Elife. 2021 Jan 14;10:e42390. doi: 10.7554/eLife.42390.

Abstract

Long-term effects of the growing population of HIV-treated people in Southern Africa on individuals and the public health sector at large are not yet understood. This study proposes a novel 'ratio' model that relates CD4+ T-cell counts of HIV-infected individuals to the CD4+ count reference values from healthy populations. We use mixed-effects regression to fit the model to data from 1616 children (median age 4.3 years at ART initiation) and 14,542 adults (median age 36 years at ART initiation). We found that the scaled carrying capacity, maximum CD4+ count relative to an HIV-negative individual of similar age, and baseline scaled CD4+ counts were closer to healthy values in children than in adults. Post-ART initiation, CD4+ growth rate was inversely correlated with baseline CD4+ T-cell counts, and consequently higher in adults than children. Our results highlight the impacts of age on dynamics of the immune system of healthy and HIV-infected individuals.

Keywords: CD4+ T-cells; hiv-1; human; immune system; infectious disease; microbiology; mixed model; modeling.

Plain Language Summary

The human immunodeficiency virus (HIV) remains an ongoing global pandemic. There is currently no cure for HIV, but antiretroviral therapies can keep the virus in check and allow individuals with HIV to live longer, healthier lives.
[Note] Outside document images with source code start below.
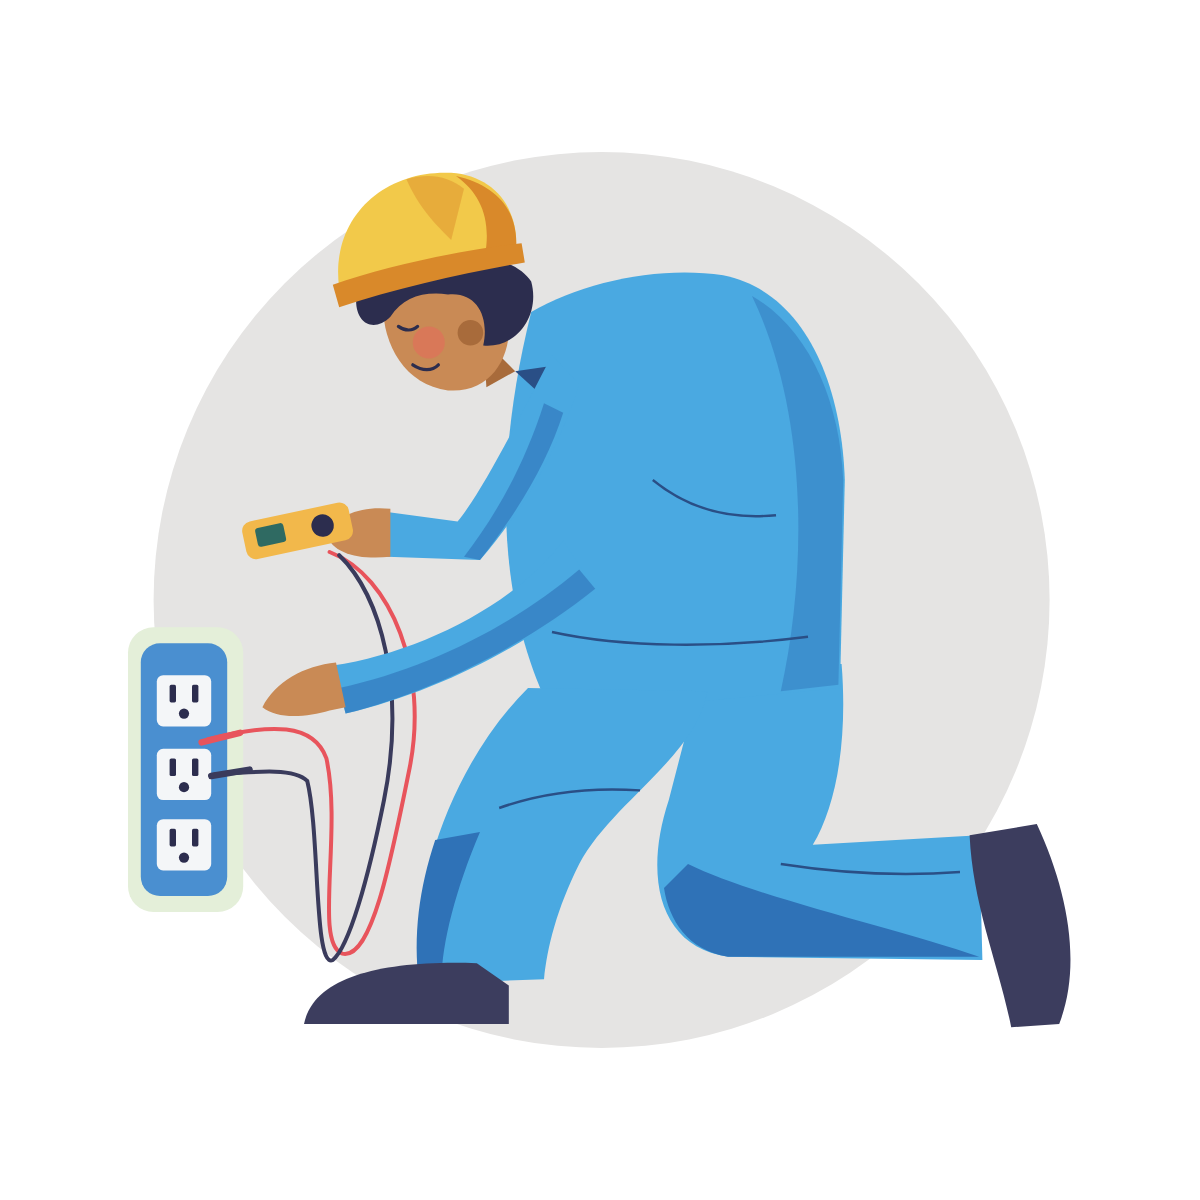
<!DOCTYPE html>
<html lang="en">
<head>
<meta charset="utf-8">
<title>Electrician Testing an Outlet</title>
<style>
  :root {
    --backdrop: #e5e4e3;
    --page: #ffffff;
    --suit: #4aa9e1;
    --suit-shade: #2f72b7;
    --suit-line: #2a4f86;
    --skin: #c98a55;
    --skin-shade: #a86b3b;
    --blush: #e0705a;
    --hair: #2c2d4e;
    --helmet: #f2c94a;
    --helmet-shade: #d9892a;
    --boot: #3c3d5e;
    --plate: #e4efd9;
    --plate-inner: #4a8fd0;
    --socket: #f4f6f8;
    --socket-hole: #2c2d4e;
    --meter: #f2b84b;
    --meter-screen: #2f6a62;
    --wire-red: #e8545c;
    --wire-dark: #3a3b5c;
  }
  html, body {
    margin: 0;
    padding: 0;
    width: 1200px;
    height: 1200px;
    overflow: hidden;
    background: var(--page);
  }
  .artboard {
    display: block;
    width: 1200px;
    height: 1200px;
  }
</style>
</head>
<body>
<svg class="artboard" viewBox="0 0 750 750" xmlns="http://www.w3.org/2000/svg" role="img" aria-label="Electrician in a hard hat kneeling to test a wall outlet with a multimeter">
  <defs>
    <g id="socket">
      <rect x="0" y="0" width="34" height="32" rx="4" fill="var(--socket)"/>
      <rect x="8" y="6" width="4" height="11" rx="1" fill="var(--socket-hole)"/>
      <rect x="22" y="6" width="4" height="11" rx="1" fill="var(--socket-hole)"/>
      <circle cx="17" cy="24" r="3.2" fill="var(--socket-hole)"/>
    </g>
  </defs>

  <circle class="backdrop-disc" cx="376" cy="375" r="280" fill="var(--backdrop)"/>

  <g class="wall-outlet">
    <rect x="80" y="392" width="72" height="178" rx="16" fill="var(--plate)"/>
    <rect x="88" y="402" width="54" height="158" rx="12" fill="var(--plate-inner)"/>
    <use href="#socket" x="98" y="422"/>
    <use href="#socket" x="98" y="468"/>
    <use href="#socket" x="98" y="512"/>
  </g>

  <g class="back-leg">
    <path d="M440,415 L526,415 C530,465 522,505 508,528 L612,522 L614,600 L455,598 C412,592 402,548 418,500 Z" fill="var(--suit)"/>
    <path d="M430,540 C470,560 560,580 612,598 L455,598 C430,594 418,575 415,555 Z" fill="var(--suit-shade)"/>
    <path d="M488,540 C520,545 560,548 600,545" fill="none" stroke="var(--suit-line)" stroke-width="1.5"/>
    <path d="M606,522 L648,515 C668,558 676,604 662,640 L632,642 C624,602 608,566 606,522 Z" fill="var(--boot)"/>
  </g>

  <g class="torso">
    <path d="M332,195 C365,176 412,166 452,172 C502,182 526,238 528,300 L525,430 L420,440 L342,440 C314,380 306,300 332,195 Z" fill="var(--suit)"/>
    <path d="M470,185 C505,205 525,250 527,300 L524,428 L488,432 C504,360 506,260 470,185 Z" fill="var(--suit-shade)" opacity="0.45"/>
    <path d="M408,300 C430,318 455,325 485,322" fill="none" stroke="var(--suit-line)" stroke-width="1.5"/>
    <path d="M345,395 C390,405 450,405 505,398" fill="none" stroke="var(--suit-line)" stroke-width="1.5"/>
    <path d="M322,232 L350,228 L344,252 Z" fill="var(--suit-line)"/>
  </g>

  <g class="front-leg">
    <path d="M330,430 L442,432 C436,472 382,502 362,540 C348,568 342,592 340,612 L262,615 C255,560 280,480 330,430 Z" fill="var(--suit)"/>
    <path d="M300,520 C285,555 276,590 276,612 L262,615 C258,585 262,555 272,525 Z" fill="var(--suit-shade)"/>
    <path d="M312,505 C340,495 370,492 400,494" fill="none" stroke="var(--suit-line)" stroke-width="1.5"/>
    <path d="M190,640 C196,610 240,600 298,602 L318,616 L318,640 Z" fill="var(--boot)"/>
  </g>

  <g class="multimeter-wires" fill="none" stroke-width="2.5" stroke-linecap="round">
    <path d="M206,345 C245,360 268,420 256,480 C244,540 232,600 214,596 C196,590 214,520 204,474 C196,452 170,452 130,462" stroke="var(--wire-red)"/>
    <path d="M212,347 C238,372 254,430 240,500 C230,550 218,592 208,600 C196,606 200,520 192,488 C184,480 162,482 134,484" stroke="var(--wire-dark)"/>
    <path d="M150,458 L126,464" stroke="var(--wire-red)" stroke-width="4"/>
    <path d="M156,481 L132,485" stroke="var(--wire-dark)" stroke-width="4"/>
  </g>

  <g class="arm-reaching-outlet">
    <path d="M352,338 C322,378 262,408 208,416 L216,446 C275,432 332,402 372,368 Z" fill="var(--suit)"/>
    <path d="M216,446 C272,432 330,402 372,368 L362,356 C322,390 268,418 212,430 Z" fill="var(--suit-shade)" opacity="0.6"/>
    <path d="M210,414 C190,416 172,426 164,442 C174,450 192,448 206,444 L216,442 Z" fill="var(--skin)"/>
  </g>

  <g class="arm-holding-meter">
    <path d="M345,222 C322,266 302,306 286,326 L242,320 L242,348 L300,350 C326,320 350,280 362,240 Z" fill="var(--suit)"/>
    <path d="M300,350 C322,322 342,290 352,258 L340,252 C328,290 310,322 290,348 Z" fill="var(--suit-shade)" opacity="0.6"/>
    <path d="M244,318 C226,316 210,322 204,334 C208,346 224,350 244,348 Z" fill="var(--skin)"/>
  </g>

  <g class="multimeter" transform="rotate(-12 185 332)">
    <rect x="152" y="320" width="68" height="24" rx="6" fill="var(--meter)"/>
    <rect x="160" y="325" width="18" height="12" rx="2" fill="var(--meter-screen)"/>
    <circle cx="202" cy="332" r="7" fill="var(--hair)"/>
  </g>

  <g class="head">
    <path d="M302,212 L322,232 L304,242 Z" fill="var(--skin-shade)"/>
    <path d="M240,180 C236,210 250,240 280,244 C306,246 320,224 318,200 C316,180 300,168 276,168 C256,168 242,172 240,180 Z" fill="var(--skin)"/>
    <path d="M224,178 C218,200 232,210 244,198 C252,186 264,182 280,184 C298,182 306,198 302,216 C322,218 338,198 332,176 C322,160 290,156 260,160 C240,162 226,168 224,178 Z" fill="var(--hair)"/>
    <circle cx="294" cy="208" r="8" fill="var(--skin-shade)"/>
    <circle cx="268" cy="214" r="10" fill="var(--blush)" opacity="0.7"/>
    <path d="M249,204 C253,207 258,207 261,204" fill="none" stroke="var(--hair)" stroke-width="2" stroke-linecap="round"/>
    <path d="M258,228 C264,232 270,232 274,228" fill="none" stroke="var(--hair)" stroke-width="2" stroke-linecap="round"/>
  </g>

  <g class="hard-hat">
    <path d="M212,180 C206,136 240,106 282,108 C310,110 326,132 322,160 Z" fill="var(--helmet)"/>
    <path d="M285,110 C312,116 326,134 322,160 L302,165 C308,140 302,122 285,110 Z" fill="var(--helmet-shade)"/>
    <path d="M254,112 C268,108 280,110 290,118 L282,150 C272,140 262,130 254,112 Z" fill="var(--helmet-shade)" opacity="0.45"/>
    <path d="M208,178 C242,166 290,156 326,152 L328,164 C292,170 248,180 212,192 Z" fill="var(--helmet-shade)"/>
  </g>
</svg>
</body>
</html>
These drugs work in two ways. They block the ability of the virus to multiply and they allow numbers of an important type of infection-fighting cell called CD4+ T cells to rebound. As more patients with HIV survive and transition from one life stage to the next, it is critical to understand how long-term antiretroviral therapies will affect normal age-related changes in their immune systems. The health of an immune system can be evaluated by looking at the number of CD4+ T cells an individual has, though this will vary by age and location. Clinicians use the same metrics to assess the immune health of individuals with HIV, however, as they age, it becomes a challenge to identify if a patient’s immune system recovers normally or insufficiently. Thus, learning more about age-related differences in CD4+ T cells in people living with HIV may help improve their care. Using data from 1,616 children and 14,542 adults from South Africa, Ujeneza et al. created a simple mathematical model that can compare the immune system of person with HIV with the immune system of a similarly aged healthy individual. The model shows that among individuals with HIV receiving antiretroviral therapies, children have CD4+ T-cell numbers that are closest to the numbers seen in healthy individuals of the same age. This suggests that children may be more able to recover immune system function than adults after beginning treatment. Children also start antiretroviral therapies before their immune system has been severely damaged, while adults tend to start treatment much later when they have fewer CD4+ T cells left. Ujeneza et al. show that the fewer CD4+ T cells a person has when they start treatment, the faster the number of these cells grows after starting treatment. This suggests that the more damaged the immune system is, the harder it works to recover. This reinforces the need to identify people infected with HIV as soon as possible through testing and to begin treatment promptly. The new model may help clinicians and policy makers develop screening and treatment protocols tailored to the specific needs of children and adults living with HIV.